The best is still to come …
I want to present to you …
After the LORD had spoken these words to Job, the LORD said to Eliphaz the Temanite: ‘My anger burns against you and against your two friends, for you have not spoken of me what is right, as my servant Job has. Now therefore take seven bulls and seven rams and go to my servant Job and offer up a burnt offering for yourselves. And my servant Job shall pray for you, for I will accept his prayer not to deal with you according to your folly. For you have not spoken of me what is right, as my servant Job has.” So Eliphaz the Temanite and Bildad the Shuhite and Zophar the Naamathite went and did what the LORD had told them, and the LORD accepted Job’s prayer.

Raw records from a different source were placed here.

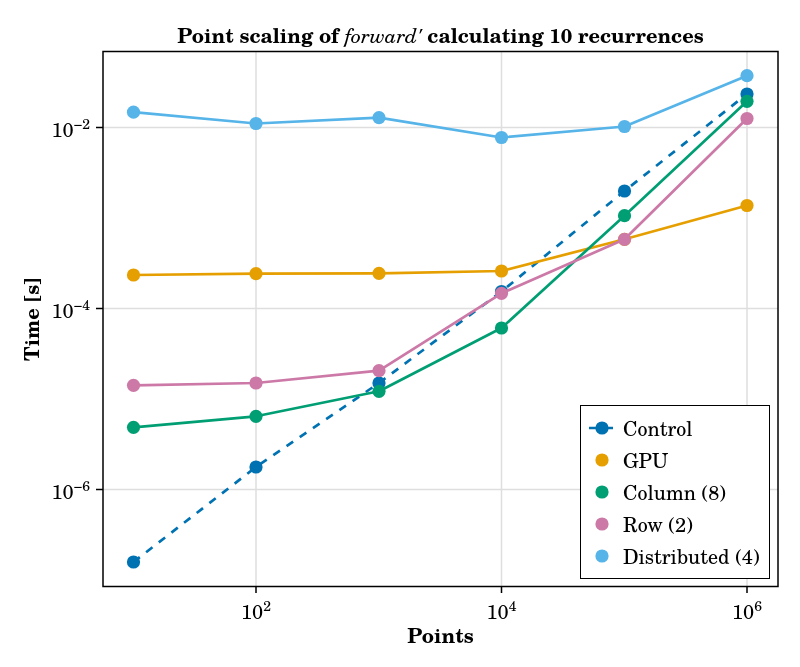
<!DOCTYPE html>
<html lang="en">
<head>
<meta charset="utf-8">
<title>Point scaling chart</title>
<style>
:root {
  --paper: #ffffff;
  --ink: #000000;
  --grid: #dedede;
  --control: #0072b2;
  --gpu: #e69f00;
  --column: #009e73;
  --row: #cc79a7;
  --distributed: #56b4e9;
}
* { box-sizing: border-box; margin: 0; padding: 0; }
html, body { width: 800px; height: 667px; overflow: hidden; background: var(--paper); }
.chart {
  position: relative;
  width: 800px;
  height: 667px;
  color: var(--ink);
  font: 20px/24px "TeX Gyre Schola", "Noto Serif", serif;
  white-space: nowrap;
}
.plot { position: absolute; inset: 0; display: block; }
.title, .x-title, .y-title { position: absolute; font-size: 20px; font-weight: 700; line-height: 24px; text-align: center; }
.title { left: 103px; width: 675px; top: 23px; }
.title em { font-weight: 400; }
.x-title { left: 103px; width: 675px; top: 623px; }
.y-title { left: -69px; width: 200px; top: 307px; transform: rotate(-90deg); }
.tick { position: absolute; height: 24px; }
.tick sup { position: relative; top: -8px; font-size: 14px; line-height: 0; vertical-align: baseline; }
.tick-x { top: 599px; width: 60px; margin-left: -30px; text-align: center; }
.tick-y { left: 30px; width: 60px; margin-top: -11px; text-align: right; }
.legend {
  position: absolute;
  left: 580px;
  top: 405px;
  width: 190px;
  height: 174px;
  padding: 6px 7px;
  background: var(--paper);
  border: 1.5px solid var(--ink);
  list-style: none;
}
.legend li { display: flex; align-items: center; gap: 7px; height: 32px; }
.legend svg { flex: none; width: 28px; height: 14px; }
.grid { stroke: var(--grid); stroke-width: 1.5; }
.frame { fill: none; stroke: var(--ink); stroke-width: 1.5; }
.series { color: var(--series); }
.series polyline, .series line { fill: none; stroke: currentColor; stroke-width: 2.7; stroke-linejoin: round; }
.series circle, .series use { fill: currentColor; }
.series .dashed { stroke-dasharray: 8 8; }
.control { --series: var(--control); }
.gpu { --series: var(--gpu); }
.column { --series: var(--column); }
.row { --series: var(--row); }
.distributed { --series: var(--distributed); }
.legend li span { color: var(--ink); }
</style>
</head>
<body>
<main class="chart">
  <h1 class="title">Point scaling of <em>forward′</em> calculating 10 recurrences</h1>

  <svg class="plot" width="800" height="667" viewBox="0 0 800 667" role="img" aria-label="Line chart of time in seconds against number of points, both on logarithmic scales">
    <defs>
      <circle id="dot" r="6.6"/>
      <g id="key">
        <line x1="1" y1="7" x2="27" y2="7"/>
        <circle cx="14" cy="7" r="6.6"/>
      </g>
    </defs>
    <path class="grid" d="M256 52V586M501.5 52V586M747 52V586M103 127.5H778M103 308.5H778M103 489.5H778"/>
    <path class="frame" d="M256 586V593M501.5 586V593M747 586V593M103 127.5H96M103 308.5H96M103 489.5H96"/>
    <g class="series control">
      <polyline class="dashed" points="133.5,562 256,467 379,383 501.5,291.5 624.5,191 747,94"/>
      <use href="#dot" x="133.5" y="562"/><use href="#dot" x="256" y="467"/><use href="#dot" x="379" y="383"/>
      <use href="#dot" x="501.5" y="291.5"/><use href="#dot" x="624.5" y="191"/><use href="#dot" x="747" y="94"/>
    </g>
    <g class="series gpu">
      <polyline points="133.5,275 256,273.7 379,273.3 501.5,271 624.5,239.3 747,205.5"/>
      <use href="#dot" x="133.5" y="275"/><use href="#dot" x="256" y="273.7"/><use href="#dot" x="379" y="273.3"/>
      <use href="#dot" x="501.5" y="271"/><use href="#dot" x="624.5" y="239.3"/><use href="#dot" x="747" y="205.5"/>
    </g>
    <g class="series column">
      <polyline points="133.5,427.3 256,416.3 379,391.3 501.5,328 624.5,215.7 747,101.3"/>
      <use href="#dot" x="133.5" y="427.3"/><use href="#dot" x="256" y="416.3"/><use href="#dot" x="379" y="391.3"/>
      <use href="#dot" x="501.5" y="328"/><use href="#dot" x="624.5" y="215.7"/><use href="#dot" x="747" y="101.3"/>
    </g>
    <g class="series row">
      <polyline points="133.5,385.3 256,383 379,370.7 501.5,293.3 624.5,239.3 747,118.5"/>
      <use href="#dot" x="133.5" y="385.3"/><use href="#dot" x="256" y="383"/><use href="#dot" x="379" y="370.7"/>
      <use href="#dot" x="501.5" y="293.3"/><use href="#dot" x="624.5" y="239.3"/><use href="#dot" x="747" y="118.5"/>
    </g>
    <g class="series distributed">
      <polyline points="133.5,112.2 256,123.5 379,117.7 501.5,137.5 624.5,126.5 747,75.7"/>
      <use href="#dot" x="133.5" y="112.2"/><use href="#dot" x="256" y="123.5"/><use href="#dot" x="379" y="117.7"/>
      <use href="#dot" x="501.5" y="137.5"/><use href="#dot" x="624.5" y="126.5"/><use href="#dot" x="747" y="75.7"/>
    </g>
    <rect class="frame" x="103" y="51.5" width="675" height="535"/>
  </svg>

  <p class="y-title">Time [s]</p>
  <span class="tick tick-y" style="top:127.5px">10<sup>−2</sup></span>
  <span class="tick tick-y" style="top:308.5px">10<sup>−4</sup></span>
  <span class="tick tick-y" style="top:489.5px">10<sup>−6</sup></span>

  <span class="tick tick-x" style="left:256px">10<sup>2</sup></span>
  <span class="tick tick-x" style="left:501.5px">10<sup>4</sup></span>
  <span class="tick tick-x" style="left:747px">10<sup>6</sup></span>
  <p class="x-title">Points</p>

  <ul class="legend">
    <li class="series control"><svg viewBox="0 0 28 14" aria-hidden="true"><line class="dashed" x1="1" y1="7" x2="27" y2="7"/><circle cx="14" cy="7" r="6.6"/></svg><span>Control</span></li>
    <li class="series gpu"><svg viewBox="0 0 28 14" aria-hidden="true"><use href="#key"/></svg><span>GPU</span></li>
    <li class="series column"><svg viewBox="0 0 28 14" aria-hidden="true"><use href="#key" /></svg><span>Column (8)</span></li>
    <li class="series row"><svg viewBox="0 0 28 14" aria-hidden="true"><use href="#key"/></svg><span>Row (2)</span></li>
    <li class="series distributed"><svg viewBox="0 0 28 14" aria-hidden="true"><use href="#key" style="stroke:currentColor;stroke-width:0"/></svg><span>Distributed (4)</span></li>
  </ul>
</main>
</body>
</html>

And the LORD restored the fortunes of Job, when he had prayed for his friends. And the LORD gave Job twice as much as he had before. Then came to him all his brothers and sisters and all who had known him before, and ate bread with him in his house. And they showed him sympathy and comforted him for all the evil that the LORD had brought upon him. And each of them gave him a piece of money and a ring of gold.
And the LORD blessed the latter days of Job more than his beginning. And he had 14,000 sheep, 6,000 camels, 1,000 yoke of oxen, and 1,000 female donkeys. He had also seven sons and three daughters. And he called the name of the first daughter Jemimah, and the name of the second Keziah, and the name of the third Keren-happuch. And in all the land there were no women so beautiful as Job’s daughters. And their father gave them an inheritance among their brothers. And after this Job lived 140 years, and saw his sons, and his sons’ sons, four generations. And Job died, an old man, and full of days.”
(Job 42:7–17 ESV)
I truly believe that in this moment we have before us one of reality’s most profound truths:
All the correct, pious, and conventional speech about God that one could ever hope to hear is speaking wrongly of him if it does not lead us to address him.
Prayer as unguarded and offensive as Job’s is speaking rightly about God.
What can we take away from this for our own lives? At the risk of packing into a formula what cannot be formulated, let me leave you with these five thoughts:
• There is such a thing as a righteous sufferer. It is the satanic voice that denies this possibility.
• Pain and loss are sometimes both devastating and inexplicable.
• We can fortify ourselves with pious explanations or we can risk crying out to God with all the dangerous extremity that pain and loss elicit.
• The Lord may reprimand us for speaking in ignorance. This is better than his silence.
• The Lord hears the words of the righteous pray-er and says, ‘Now this daughter … or this son knows how to speak about me, for she speaks to me, he cries out to me.
May the Lord hear and attend to may audacious prayers from his beloved community at CPC.